▶ [Requirement] Some lines in the listing hold the word "ellipse". Return each of them.

▶ [Data]
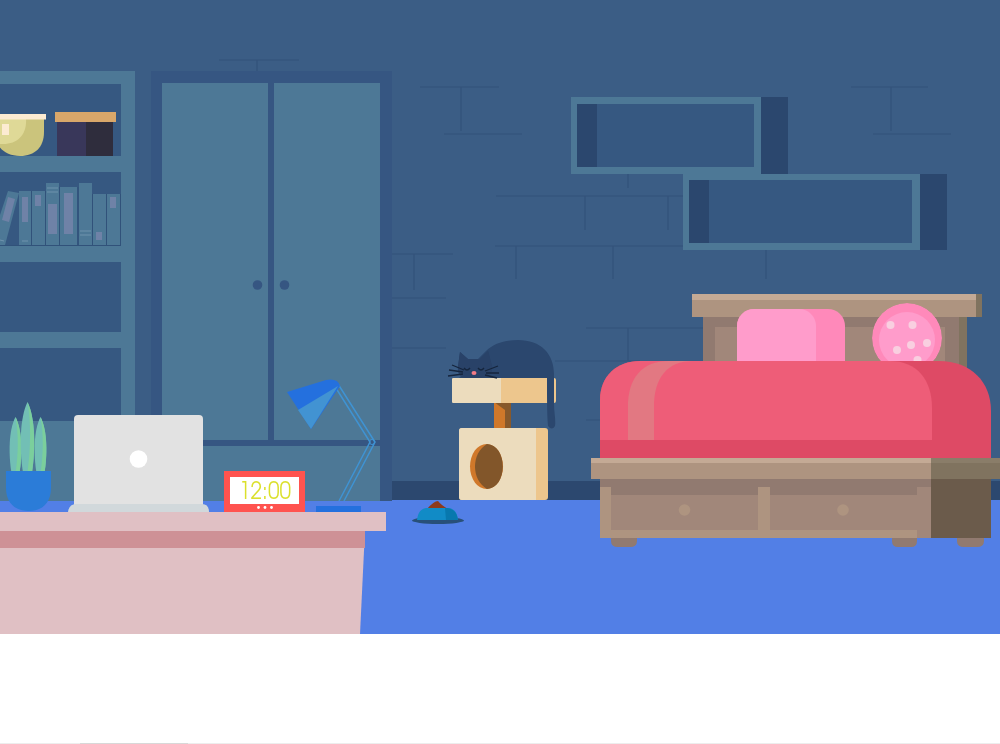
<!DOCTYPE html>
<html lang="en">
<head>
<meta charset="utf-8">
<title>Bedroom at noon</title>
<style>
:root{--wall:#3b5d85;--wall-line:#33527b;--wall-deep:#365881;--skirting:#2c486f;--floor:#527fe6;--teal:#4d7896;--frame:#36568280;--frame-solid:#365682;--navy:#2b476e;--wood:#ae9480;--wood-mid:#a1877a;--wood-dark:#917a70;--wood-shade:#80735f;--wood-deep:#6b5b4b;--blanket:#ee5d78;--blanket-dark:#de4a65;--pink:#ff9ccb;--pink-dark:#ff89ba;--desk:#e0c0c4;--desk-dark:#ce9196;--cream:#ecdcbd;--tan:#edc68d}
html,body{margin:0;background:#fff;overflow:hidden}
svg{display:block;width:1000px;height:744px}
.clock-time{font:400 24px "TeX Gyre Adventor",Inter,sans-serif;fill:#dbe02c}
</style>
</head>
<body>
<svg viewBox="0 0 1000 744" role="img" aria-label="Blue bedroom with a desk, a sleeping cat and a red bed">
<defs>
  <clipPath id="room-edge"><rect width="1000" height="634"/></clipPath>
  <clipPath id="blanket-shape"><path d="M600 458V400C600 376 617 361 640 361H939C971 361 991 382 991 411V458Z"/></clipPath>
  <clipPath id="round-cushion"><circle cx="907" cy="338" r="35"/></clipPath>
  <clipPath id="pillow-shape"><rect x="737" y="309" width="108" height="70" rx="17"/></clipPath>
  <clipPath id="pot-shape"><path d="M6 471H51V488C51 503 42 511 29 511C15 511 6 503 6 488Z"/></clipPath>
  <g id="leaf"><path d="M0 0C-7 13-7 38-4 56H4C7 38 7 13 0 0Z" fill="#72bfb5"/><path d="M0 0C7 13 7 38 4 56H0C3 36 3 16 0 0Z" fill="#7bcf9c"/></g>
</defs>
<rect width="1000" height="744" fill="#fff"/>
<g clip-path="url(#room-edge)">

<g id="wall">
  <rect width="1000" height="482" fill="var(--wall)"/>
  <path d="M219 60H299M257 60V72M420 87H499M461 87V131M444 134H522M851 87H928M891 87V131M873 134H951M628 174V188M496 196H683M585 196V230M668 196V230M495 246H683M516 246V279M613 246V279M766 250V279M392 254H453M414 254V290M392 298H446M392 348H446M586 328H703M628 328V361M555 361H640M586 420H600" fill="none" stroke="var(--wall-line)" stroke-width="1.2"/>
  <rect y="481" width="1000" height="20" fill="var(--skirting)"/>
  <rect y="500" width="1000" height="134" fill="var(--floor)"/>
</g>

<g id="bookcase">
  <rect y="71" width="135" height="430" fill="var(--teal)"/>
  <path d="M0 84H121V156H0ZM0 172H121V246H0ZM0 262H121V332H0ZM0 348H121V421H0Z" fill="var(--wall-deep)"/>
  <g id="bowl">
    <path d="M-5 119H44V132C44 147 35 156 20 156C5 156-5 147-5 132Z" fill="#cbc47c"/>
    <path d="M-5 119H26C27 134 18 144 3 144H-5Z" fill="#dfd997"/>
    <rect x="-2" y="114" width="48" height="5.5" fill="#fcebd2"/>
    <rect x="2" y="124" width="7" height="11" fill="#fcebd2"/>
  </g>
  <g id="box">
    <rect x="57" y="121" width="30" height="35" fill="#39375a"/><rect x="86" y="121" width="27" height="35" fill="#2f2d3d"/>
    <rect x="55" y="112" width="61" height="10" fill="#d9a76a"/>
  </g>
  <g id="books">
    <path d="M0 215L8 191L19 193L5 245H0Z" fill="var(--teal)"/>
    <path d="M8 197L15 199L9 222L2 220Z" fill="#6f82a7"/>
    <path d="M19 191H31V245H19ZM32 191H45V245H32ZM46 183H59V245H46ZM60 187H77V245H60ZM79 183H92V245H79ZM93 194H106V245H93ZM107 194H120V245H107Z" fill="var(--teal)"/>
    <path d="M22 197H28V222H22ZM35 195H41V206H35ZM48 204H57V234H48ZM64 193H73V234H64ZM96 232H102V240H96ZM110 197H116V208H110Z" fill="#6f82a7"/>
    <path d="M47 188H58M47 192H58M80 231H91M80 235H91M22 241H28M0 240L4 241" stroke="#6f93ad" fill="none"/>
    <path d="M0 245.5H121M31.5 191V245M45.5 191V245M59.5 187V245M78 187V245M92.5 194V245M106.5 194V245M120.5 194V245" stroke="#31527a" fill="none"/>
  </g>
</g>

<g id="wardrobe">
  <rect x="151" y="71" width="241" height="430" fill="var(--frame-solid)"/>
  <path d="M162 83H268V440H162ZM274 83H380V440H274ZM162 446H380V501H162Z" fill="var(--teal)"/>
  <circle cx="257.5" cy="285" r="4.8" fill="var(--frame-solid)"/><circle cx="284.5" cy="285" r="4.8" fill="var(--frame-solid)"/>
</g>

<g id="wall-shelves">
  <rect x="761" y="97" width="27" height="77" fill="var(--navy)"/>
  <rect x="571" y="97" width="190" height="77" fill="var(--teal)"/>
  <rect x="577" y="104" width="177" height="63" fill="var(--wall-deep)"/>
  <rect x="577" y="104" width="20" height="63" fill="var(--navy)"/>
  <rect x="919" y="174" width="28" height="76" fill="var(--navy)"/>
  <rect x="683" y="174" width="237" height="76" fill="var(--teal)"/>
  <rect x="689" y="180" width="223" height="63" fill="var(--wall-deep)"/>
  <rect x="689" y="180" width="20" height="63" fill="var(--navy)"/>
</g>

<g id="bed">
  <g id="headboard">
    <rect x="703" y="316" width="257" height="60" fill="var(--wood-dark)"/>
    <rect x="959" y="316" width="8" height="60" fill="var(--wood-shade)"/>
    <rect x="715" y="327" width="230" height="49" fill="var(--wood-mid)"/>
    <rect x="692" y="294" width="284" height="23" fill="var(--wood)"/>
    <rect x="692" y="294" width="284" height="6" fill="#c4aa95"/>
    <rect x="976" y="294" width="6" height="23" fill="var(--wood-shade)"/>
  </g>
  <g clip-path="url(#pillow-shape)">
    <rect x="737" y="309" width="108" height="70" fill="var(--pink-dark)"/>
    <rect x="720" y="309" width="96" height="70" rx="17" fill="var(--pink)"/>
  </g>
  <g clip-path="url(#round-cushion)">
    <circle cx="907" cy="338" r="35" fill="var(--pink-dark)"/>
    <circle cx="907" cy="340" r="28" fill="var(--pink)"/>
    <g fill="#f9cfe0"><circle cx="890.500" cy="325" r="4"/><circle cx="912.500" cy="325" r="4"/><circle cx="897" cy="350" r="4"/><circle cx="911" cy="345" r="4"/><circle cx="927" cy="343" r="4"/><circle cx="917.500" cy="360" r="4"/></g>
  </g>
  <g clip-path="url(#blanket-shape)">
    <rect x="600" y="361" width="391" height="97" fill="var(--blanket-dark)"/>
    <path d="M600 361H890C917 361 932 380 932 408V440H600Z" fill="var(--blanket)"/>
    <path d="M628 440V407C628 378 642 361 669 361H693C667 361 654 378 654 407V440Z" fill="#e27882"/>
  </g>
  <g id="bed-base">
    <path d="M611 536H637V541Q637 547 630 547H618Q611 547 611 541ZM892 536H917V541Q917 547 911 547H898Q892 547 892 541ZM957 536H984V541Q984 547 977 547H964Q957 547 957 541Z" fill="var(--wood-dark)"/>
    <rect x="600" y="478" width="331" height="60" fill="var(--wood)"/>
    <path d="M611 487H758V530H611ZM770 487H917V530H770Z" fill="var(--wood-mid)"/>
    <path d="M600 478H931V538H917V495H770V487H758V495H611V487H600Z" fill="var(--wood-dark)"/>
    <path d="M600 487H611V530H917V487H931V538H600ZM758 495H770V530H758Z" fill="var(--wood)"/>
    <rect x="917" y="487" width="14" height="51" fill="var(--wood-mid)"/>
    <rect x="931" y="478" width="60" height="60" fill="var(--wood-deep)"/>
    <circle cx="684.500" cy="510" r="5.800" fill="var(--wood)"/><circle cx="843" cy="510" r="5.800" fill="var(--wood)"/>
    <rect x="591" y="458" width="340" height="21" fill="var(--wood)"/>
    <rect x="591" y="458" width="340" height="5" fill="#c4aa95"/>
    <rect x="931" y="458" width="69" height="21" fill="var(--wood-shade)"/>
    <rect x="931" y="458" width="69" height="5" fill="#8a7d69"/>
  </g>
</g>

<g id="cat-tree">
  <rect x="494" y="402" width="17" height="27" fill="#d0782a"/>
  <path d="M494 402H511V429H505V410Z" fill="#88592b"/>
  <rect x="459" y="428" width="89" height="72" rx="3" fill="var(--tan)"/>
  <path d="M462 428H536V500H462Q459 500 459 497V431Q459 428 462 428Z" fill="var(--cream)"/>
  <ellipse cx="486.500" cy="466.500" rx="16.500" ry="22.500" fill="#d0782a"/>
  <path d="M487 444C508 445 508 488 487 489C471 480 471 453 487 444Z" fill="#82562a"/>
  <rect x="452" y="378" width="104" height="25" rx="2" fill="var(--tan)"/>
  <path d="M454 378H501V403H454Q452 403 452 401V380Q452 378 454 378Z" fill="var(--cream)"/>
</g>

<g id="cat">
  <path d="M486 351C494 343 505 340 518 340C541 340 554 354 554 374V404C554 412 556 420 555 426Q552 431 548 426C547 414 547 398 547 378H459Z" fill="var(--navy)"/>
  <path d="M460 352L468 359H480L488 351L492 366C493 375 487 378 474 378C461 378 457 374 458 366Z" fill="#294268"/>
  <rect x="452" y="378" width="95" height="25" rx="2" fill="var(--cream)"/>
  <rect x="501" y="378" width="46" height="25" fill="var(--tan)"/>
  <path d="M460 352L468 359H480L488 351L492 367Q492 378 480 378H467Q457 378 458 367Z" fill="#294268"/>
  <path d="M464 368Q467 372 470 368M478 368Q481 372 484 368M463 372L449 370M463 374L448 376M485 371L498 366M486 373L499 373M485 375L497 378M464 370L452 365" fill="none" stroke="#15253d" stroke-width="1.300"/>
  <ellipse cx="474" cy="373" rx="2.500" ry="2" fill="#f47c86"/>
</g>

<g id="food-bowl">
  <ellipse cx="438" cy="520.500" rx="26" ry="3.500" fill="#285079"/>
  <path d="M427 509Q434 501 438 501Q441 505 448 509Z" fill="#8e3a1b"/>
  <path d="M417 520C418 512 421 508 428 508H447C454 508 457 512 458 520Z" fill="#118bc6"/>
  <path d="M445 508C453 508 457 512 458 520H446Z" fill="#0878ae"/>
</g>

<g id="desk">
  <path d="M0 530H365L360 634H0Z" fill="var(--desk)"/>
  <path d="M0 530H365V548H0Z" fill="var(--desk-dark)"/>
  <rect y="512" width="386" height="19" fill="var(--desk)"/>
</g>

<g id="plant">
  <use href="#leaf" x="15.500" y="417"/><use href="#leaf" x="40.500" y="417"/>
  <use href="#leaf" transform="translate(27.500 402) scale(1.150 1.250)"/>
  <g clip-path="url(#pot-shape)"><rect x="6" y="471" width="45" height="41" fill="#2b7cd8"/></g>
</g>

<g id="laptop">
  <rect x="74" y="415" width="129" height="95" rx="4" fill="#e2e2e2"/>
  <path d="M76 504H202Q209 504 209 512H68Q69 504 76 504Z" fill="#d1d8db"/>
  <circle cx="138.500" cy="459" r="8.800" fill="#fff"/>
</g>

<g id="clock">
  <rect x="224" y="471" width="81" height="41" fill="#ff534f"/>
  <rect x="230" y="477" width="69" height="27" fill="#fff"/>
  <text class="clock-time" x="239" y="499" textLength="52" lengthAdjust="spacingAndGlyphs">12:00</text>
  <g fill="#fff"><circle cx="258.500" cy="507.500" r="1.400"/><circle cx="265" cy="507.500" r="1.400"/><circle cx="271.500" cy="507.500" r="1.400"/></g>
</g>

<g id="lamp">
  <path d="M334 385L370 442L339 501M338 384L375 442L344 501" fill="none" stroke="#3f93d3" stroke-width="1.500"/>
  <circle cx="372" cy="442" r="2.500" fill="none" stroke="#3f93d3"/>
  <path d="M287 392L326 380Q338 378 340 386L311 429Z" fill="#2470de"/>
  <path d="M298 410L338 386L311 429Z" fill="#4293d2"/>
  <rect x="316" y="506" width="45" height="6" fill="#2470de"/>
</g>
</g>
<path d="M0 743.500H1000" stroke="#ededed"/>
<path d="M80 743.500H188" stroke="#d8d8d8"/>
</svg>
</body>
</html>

▶ [Response below]
  <ellipse cx="486.500" cy="466.500" rx="16.500" ry="22.500" fill="#d0782a"/>
  <ellipse cx="474" cy="373" rx="2.500" ry="2" fill="#f47c86"/>
  <ellipse cx="438" cy="520.500" rx="26" ry="3.500" fill="#285079"/>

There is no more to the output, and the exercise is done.